crab nebula

New Observations Reveal Crab Nebula’s Polarised Emissions for First Time

The researchers' observations of polarised X-rays from the Crab Nebula and Pulsar, published today in Scientific Reports, may help explain sudden flares in the...
nanosensor

Low-cost CO Sensor Developed Using Nanoscale Honeycomb Structures

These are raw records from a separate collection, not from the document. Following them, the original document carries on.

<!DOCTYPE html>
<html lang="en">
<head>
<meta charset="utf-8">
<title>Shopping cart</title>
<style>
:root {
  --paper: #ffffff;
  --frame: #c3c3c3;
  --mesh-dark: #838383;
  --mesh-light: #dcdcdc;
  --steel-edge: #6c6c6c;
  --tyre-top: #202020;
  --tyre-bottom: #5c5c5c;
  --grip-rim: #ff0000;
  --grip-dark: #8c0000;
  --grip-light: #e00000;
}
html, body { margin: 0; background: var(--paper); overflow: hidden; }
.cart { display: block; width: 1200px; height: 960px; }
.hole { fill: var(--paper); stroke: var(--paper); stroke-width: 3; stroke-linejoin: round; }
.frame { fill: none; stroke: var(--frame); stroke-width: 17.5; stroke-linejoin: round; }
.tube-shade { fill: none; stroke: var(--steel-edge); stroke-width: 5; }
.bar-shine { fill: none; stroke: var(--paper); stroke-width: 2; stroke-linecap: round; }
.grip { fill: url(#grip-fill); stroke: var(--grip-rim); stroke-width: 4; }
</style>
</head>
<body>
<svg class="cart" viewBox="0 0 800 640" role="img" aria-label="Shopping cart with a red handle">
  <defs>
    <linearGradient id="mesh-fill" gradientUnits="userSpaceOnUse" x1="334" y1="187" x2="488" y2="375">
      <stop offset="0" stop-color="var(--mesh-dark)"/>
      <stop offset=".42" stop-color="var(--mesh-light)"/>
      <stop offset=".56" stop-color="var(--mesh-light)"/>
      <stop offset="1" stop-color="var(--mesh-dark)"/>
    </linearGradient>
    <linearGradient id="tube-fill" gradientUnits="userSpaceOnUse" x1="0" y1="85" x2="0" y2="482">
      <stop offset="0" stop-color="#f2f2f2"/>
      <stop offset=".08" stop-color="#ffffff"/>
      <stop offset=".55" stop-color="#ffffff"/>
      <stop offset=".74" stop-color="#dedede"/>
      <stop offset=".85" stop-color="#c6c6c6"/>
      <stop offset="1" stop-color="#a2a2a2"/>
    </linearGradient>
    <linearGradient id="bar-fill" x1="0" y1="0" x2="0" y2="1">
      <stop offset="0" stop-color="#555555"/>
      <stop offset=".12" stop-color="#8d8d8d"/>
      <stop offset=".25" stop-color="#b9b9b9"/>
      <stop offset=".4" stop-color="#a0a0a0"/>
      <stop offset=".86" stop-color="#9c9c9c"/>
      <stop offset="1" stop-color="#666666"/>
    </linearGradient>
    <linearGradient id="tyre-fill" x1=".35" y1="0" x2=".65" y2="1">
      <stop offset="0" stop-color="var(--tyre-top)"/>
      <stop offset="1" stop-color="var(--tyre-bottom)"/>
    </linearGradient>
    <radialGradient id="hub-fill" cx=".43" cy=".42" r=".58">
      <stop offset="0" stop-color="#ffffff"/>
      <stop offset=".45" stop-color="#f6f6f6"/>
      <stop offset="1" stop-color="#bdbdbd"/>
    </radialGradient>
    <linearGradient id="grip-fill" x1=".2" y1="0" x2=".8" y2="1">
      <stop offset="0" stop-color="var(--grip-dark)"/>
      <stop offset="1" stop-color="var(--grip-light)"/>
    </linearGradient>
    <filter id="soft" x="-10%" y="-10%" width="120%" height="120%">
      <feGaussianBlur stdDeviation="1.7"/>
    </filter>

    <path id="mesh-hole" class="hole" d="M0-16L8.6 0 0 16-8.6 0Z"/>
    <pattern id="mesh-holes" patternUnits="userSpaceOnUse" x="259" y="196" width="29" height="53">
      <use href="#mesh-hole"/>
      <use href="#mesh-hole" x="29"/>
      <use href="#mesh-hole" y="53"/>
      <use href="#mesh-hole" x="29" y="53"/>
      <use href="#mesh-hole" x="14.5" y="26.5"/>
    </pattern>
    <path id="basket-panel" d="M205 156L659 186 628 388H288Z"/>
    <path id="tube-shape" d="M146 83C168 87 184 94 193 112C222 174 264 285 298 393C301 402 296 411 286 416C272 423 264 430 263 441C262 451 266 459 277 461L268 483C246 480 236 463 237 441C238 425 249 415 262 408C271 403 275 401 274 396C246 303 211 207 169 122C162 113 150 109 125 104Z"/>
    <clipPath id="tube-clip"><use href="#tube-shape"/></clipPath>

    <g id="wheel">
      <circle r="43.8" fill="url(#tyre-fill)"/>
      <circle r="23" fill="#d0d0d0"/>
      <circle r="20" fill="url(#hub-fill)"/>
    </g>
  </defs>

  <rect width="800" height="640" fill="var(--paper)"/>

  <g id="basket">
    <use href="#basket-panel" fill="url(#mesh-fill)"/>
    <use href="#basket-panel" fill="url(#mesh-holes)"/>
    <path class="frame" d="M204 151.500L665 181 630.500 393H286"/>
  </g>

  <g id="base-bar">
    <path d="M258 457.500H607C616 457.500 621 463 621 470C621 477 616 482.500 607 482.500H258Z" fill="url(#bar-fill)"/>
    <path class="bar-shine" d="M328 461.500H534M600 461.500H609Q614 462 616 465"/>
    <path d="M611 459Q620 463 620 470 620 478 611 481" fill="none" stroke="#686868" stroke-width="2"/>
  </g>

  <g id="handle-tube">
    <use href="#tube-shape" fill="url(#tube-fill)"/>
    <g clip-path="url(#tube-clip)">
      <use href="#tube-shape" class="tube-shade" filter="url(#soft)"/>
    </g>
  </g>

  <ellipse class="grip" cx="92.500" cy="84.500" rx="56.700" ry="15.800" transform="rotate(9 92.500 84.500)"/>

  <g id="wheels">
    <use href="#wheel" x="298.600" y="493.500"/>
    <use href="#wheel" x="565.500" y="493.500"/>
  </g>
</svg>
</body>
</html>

Researchers at the Indian Institute of Science (IISc) have developed a highly sensitive, low-cost nanosensor that can quickly detect minute changes in carbon monoxide (CO) levels,...
brain tumours, Common drugs, diabetes, chronic wounds, magnetism, intestinal tumours, molecular scissors, disease, genetic, immune cells, drug development, Diabetes, Antibiotic, hydrogen generation, chronic obstructive pulmonary disease, malaria, photosynthesis, kidney failure, Brain tumours, mental health, blood cancer, cancer, dementia, cancer treatment, antibiotic resistance, blood vessel leakage, quantum simulations, atrial fibrillation, batteries, goiter treatment, terahertz radiation, organic materials , Guild of European Research Intensive Universities, gene copies, social anxiety, blue light screens, ‘Our hope is that these findings will make it possible to discover a way to selectively inhibit the TGF-beta signals that stimulate tumour development without knocking out the signals that inhibit tumour development, and that this can eventually be used in the fight against cancer,’ says Eleftheria Vasilaki, postdoctoral researcher at Ludwig Institute for Cancer Research at Uppsala University and lead author of the study. TGF-beta regulates cell growth and specialisation, in particular during foetal development. In the context of tumour development, TGF-beta has a complicated role. Initially, it inhibits tumour formation because it inhibits cell division and stimulates cell death. At a late stage of tumour development, however, TGF-beta stimulates proliferation and metastasis of tumour cells and thereby accelerates tumour formation. TGF-beta’s signalling mechanisms and role in tumour development have been studied at the Ludwig Institute for Cancer Research at Uppsala University for the past 30 years. Recent discoveries at the Institute, now published in the current study in Science Signaling, explain part of the mechanism by which TGF-beta switches from suppressing to enhancing tumour development. Uppsala researchers, in collaboration with a Japanese research team, discovered that TGF-beta along with the oncoprotein Ras, which is often activated in tumours, affects members of the p53 family. The p53 protein plays a key role in regulating tumour development and is often altered – mutated – in tumours. TGF-beta and Ras suppress the effect of mutated p53, thereby enhancing the effect of another member of the p53 family, namely delta-Np63, which in turn stimulates tumour development and metastasis.

New Method Shortcut in Drug Development

“Finding out how a therapeutic drug affects the body means having to consider many different factors that can influence the cells’ internal environment. Our...
cancer

Mistaken Antibodies May Have Led Cancer Research down a 20-year Dead...

The study questions whether reliance on insufficiently-validated antibodies has led science down a dead-end path since the discovery of estrogen receptor beta (ESR2) in...
spider silk

Strongest Artificial Spider Silk Synthesized with Cellulose from Wood

Published in American Chemical Society Nano by researchers from KTH Royal Institute of Technology in Stockholm, the technique brings together the structural and mechanical performance...
flu

New Flu Test Easy as Breathing, with Faster Results

A method for diagnosing flu virus from breath samples could soon replace invasive nasal swabs and deliver better results faster. There’s a short window for...